What to work on
Show only those lines of the entries where the string "function" is found.

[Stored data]
+--

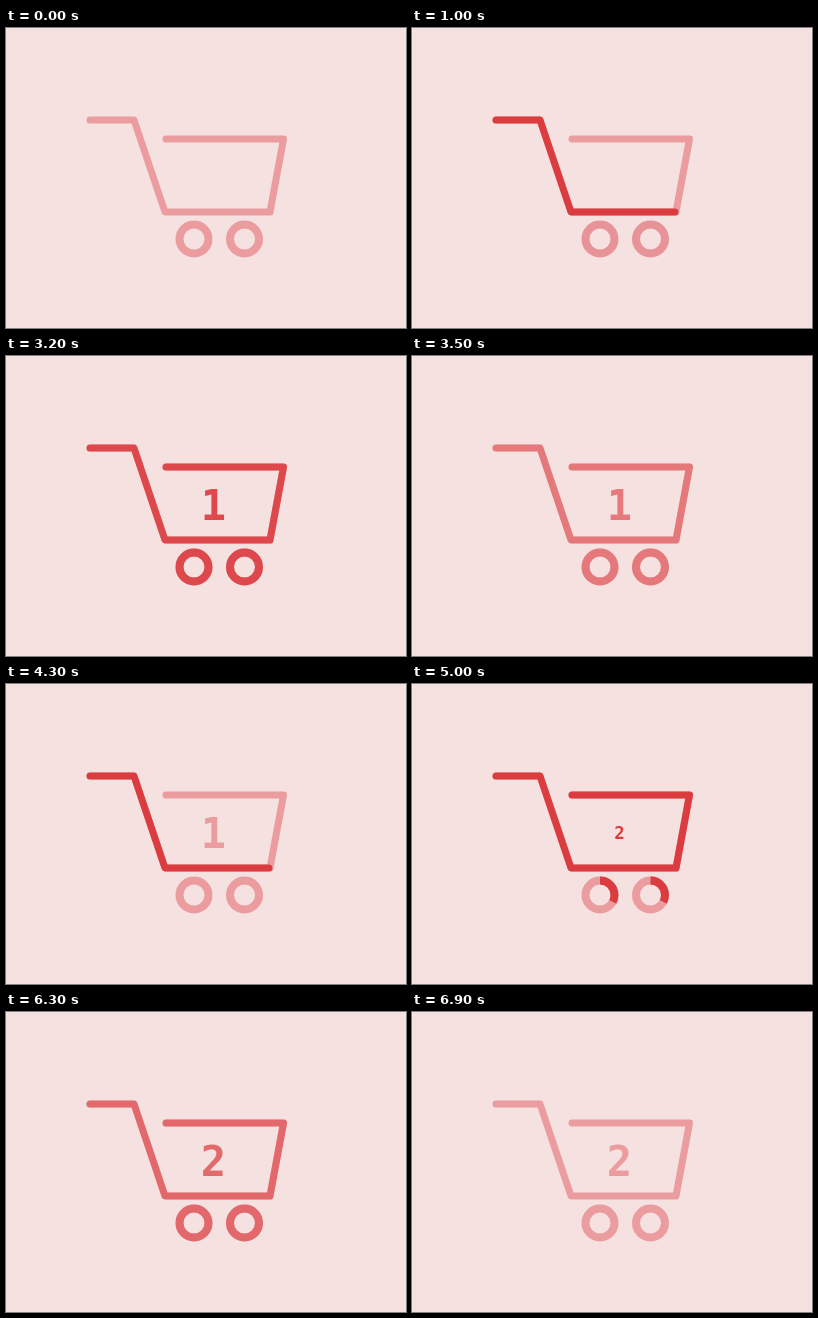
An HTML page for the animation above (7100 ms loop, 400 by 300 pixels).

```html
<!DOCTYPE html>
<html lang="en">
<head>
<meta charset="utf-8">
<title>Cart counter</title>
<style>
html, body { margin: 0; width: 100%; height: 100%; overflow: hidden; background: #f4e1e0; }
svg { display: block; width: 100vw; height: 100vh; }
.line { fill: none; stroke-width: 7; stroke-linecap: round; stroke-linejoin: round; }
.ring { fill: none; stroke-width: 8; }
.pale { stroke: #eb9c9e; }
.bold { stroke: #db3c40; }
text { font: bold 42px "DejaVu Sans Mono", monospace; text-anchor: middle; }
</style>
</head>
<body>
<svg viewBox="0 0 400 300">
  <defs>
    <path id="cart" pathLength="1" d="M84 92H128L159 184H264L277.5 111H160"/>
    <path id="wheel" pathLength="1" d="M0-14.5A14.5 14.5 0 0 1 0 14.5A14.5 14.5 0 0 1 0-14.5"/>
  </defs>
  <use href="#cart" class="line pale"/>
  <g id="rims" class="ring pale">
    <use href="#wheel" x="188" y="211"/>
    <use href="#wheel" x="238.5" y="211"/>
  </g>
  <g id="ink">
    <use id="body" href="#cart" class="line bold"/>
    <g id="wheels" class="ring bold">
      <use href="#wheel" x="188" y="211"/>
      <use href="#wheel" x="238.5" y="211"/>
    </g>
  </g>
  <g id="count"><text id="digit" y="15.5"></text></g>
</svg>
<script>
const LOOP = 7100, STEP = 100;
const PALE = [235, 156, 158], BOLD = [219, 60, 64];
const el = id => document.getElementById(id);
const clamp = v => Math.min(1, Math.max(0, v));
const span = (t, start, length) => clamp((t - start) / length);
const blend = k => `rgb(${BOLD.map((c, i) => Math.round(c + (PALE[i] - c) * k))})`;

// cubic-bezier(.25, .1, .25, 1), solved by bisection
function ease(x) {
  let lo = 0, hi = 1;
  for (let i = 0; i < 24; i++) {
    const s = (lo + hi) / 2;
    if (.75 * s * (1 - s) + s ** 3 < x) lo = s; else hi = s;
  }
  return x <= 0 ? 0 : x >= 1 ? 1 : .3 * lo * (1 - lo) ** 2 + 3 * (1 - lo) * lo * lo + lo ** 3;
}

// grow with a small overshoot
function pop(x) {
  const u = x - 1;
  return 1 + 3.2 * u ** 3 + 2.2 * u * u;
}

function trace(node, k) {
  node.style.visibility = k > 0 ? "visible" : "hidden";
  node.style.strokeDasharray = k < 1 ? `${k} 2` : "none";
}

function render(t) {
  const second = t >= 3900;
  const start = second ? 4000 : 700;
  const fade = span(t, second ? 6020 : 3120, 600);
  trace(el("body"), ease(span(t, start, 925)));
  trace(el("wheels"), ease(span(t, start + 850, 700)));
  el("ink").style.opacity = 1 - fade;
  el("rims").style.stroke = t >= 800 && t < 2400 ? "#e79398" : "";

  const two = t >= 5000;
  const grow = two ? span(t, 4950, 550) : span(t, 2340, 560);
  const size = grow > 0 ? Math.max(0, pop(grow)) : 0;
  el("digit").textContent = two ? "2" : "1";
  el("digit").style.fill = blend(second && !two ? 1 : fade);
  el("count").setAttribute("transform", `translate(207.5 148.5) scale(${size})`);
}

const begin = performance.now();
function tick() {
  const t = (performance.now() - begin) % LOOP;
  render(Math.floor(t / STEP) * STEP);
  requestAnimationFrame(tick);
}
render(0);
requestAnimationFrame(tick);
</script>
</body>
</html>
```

+--

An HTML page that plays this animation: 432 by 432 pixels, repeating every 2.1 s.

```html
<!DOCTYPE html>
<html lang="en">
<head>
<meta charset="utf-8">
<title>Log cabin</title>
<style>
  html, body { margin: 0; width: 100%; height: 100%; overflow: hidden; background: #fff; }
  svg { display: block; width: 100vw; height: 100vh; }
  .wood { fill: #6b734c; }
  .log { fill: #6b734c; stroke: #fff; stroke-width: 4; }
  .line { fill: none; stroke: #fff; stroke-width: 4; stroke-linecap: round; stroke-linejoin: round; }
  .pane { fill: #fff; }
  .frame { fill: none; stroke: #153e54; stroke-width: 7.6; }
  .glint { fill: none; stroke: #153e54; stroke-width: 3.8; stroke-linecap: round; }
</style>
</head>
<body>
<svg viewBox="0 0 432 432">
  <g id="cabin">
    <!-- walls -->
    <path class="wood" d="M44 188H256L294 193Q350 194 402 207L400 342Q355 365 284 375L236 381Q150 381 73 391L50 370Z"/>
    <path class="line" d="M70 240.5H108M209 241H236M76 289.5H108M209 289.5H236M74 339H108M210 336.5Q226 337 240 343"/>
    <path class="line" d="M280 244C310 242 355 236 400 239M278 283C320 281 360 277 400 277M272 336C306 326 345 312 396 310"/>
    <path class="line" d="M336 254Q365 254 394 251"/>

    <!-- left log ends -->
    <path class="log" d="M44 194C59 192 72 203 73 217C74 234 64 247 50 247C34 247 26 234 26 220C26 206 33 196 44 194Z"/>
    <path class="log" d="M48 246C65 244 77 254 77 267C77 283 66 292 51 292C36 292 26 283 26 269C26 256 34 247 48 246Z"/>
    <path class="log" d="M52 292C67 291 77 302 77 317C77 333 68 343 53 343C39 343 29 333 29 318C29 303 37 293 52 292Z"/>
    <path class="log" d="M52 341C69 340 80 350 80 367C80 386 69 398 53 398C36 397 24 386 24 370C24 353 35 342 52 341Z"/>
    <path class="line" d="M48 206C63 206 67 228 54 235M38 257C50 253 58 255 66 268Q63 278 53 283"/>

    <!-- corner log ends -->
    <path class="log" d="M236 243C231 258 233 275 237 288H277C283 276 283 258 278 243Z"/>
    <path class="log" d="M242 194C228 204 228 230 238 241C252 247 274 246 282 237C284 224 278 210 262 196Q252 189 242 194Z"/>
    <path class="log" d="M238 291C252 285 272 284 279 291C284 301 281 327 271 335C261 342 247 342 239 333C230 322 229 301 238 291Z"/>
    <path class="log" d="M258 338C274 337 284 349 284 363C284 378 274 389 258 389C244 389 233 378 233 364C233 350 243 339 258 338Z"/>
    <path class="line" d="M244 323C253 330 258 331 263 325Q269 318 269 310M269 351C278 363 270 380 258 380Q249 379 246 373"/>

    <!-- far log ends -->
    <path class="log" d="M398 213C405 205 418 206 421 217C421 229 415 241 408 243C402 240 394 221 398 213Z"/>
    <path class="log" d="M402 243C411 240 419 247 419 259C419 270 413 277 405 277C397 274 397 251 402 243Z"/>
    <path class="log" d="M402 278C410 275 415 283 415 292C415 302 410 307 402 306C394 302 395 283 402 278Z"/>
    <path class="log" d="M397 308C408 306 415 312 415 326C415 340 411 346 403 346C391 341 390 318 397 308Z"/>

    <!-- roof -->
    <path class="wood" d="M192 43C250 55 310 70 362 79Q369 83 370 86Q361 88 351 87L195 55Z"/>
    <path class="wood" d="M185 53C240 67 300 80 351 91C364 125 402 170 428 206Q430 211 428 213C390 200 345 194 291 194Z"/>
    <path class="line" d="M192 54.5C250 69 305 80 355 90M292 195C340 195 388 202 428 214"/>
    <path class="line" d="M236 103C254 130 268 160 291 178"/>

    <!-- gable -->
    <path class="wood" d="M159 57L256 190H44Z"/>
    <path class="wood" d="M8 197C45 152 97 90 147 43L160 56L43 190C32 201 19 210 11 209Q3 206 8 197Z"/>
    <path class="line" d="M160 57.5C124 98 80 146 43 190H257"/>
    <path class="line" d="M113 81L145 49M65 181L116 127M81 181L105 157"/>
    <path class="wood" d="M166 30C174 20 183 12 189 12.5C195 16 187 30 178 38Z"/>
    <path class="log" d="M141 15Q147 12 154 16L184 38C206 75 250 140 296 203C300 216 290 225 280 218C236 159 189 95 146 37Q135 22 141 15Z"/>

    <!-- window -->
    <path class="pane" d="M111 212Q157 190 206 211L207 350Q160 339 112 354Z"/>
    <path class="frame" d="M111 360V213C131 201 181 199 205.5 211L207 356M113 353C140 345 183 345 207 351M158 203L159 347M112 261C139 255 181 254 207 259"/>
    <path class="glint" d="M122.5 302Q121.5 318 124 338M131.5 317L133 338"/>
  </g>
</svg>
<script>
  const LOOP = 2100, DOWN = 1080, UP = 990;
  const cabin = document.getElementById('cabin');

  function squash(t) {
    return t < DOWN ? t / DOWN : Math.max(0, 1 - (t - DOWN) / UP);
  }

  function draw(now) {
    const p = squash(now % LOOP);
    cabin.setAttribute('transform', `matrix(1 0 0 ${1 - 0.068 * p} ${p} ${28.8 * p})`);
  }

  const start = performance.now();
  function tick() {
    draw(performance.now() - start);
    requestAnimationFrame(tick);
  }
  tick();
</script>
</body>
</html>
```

+--

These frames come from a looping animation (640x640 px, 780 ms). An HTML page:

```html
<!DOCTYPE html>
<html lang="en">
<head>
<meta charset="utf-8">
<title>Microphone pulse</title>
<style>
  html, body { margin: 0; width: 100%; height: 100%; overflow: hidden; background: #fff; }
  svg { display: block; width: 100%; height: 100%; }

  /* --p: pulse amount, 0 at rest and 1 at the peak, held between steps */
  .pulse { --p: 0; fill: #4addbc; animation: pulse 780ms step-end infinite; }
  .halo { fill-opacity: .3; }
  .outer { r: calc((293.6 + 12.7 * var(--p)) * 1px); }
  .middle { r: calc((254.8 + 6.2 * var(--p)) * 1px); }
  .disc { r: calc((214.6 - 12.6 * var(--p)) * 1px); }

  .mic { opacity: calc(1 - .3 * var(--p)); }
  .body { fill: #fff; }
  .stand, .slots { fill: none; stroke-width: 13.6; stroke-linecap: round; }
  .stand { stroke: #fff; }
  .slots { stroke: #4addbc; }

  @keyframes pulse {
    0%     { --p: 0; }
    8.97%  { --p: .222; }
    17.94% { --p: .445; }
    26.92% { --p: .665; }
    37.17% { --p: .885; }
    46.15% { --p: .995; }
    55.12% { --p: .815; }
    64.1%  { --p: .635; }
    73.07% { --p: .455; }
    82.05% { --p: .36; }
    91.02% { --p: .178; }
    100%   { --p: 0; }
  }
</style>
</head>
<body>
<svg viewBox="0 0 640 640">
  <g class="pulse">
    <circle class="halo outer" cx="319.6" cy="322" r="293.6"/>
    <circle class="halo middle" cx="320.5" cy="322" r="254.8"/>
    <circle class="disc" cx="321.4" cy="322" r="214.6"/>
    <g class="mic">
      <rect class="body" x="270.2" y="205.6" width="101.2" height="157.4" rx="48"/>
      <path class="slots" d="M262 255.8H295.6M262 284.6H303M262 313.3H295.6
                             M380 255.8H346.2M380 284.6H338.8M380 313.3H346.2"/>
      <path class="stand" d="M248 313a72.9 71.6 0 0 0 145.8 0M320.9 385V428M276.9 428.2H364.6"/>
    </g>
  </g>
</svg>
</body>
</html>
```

+--

Output of the exercise
function ease(x) {
function pop(x) {
function trace(node, k) {
function render(t) {
function tick() {
  function squash(t) {
  function draw(now) {
  function tick() {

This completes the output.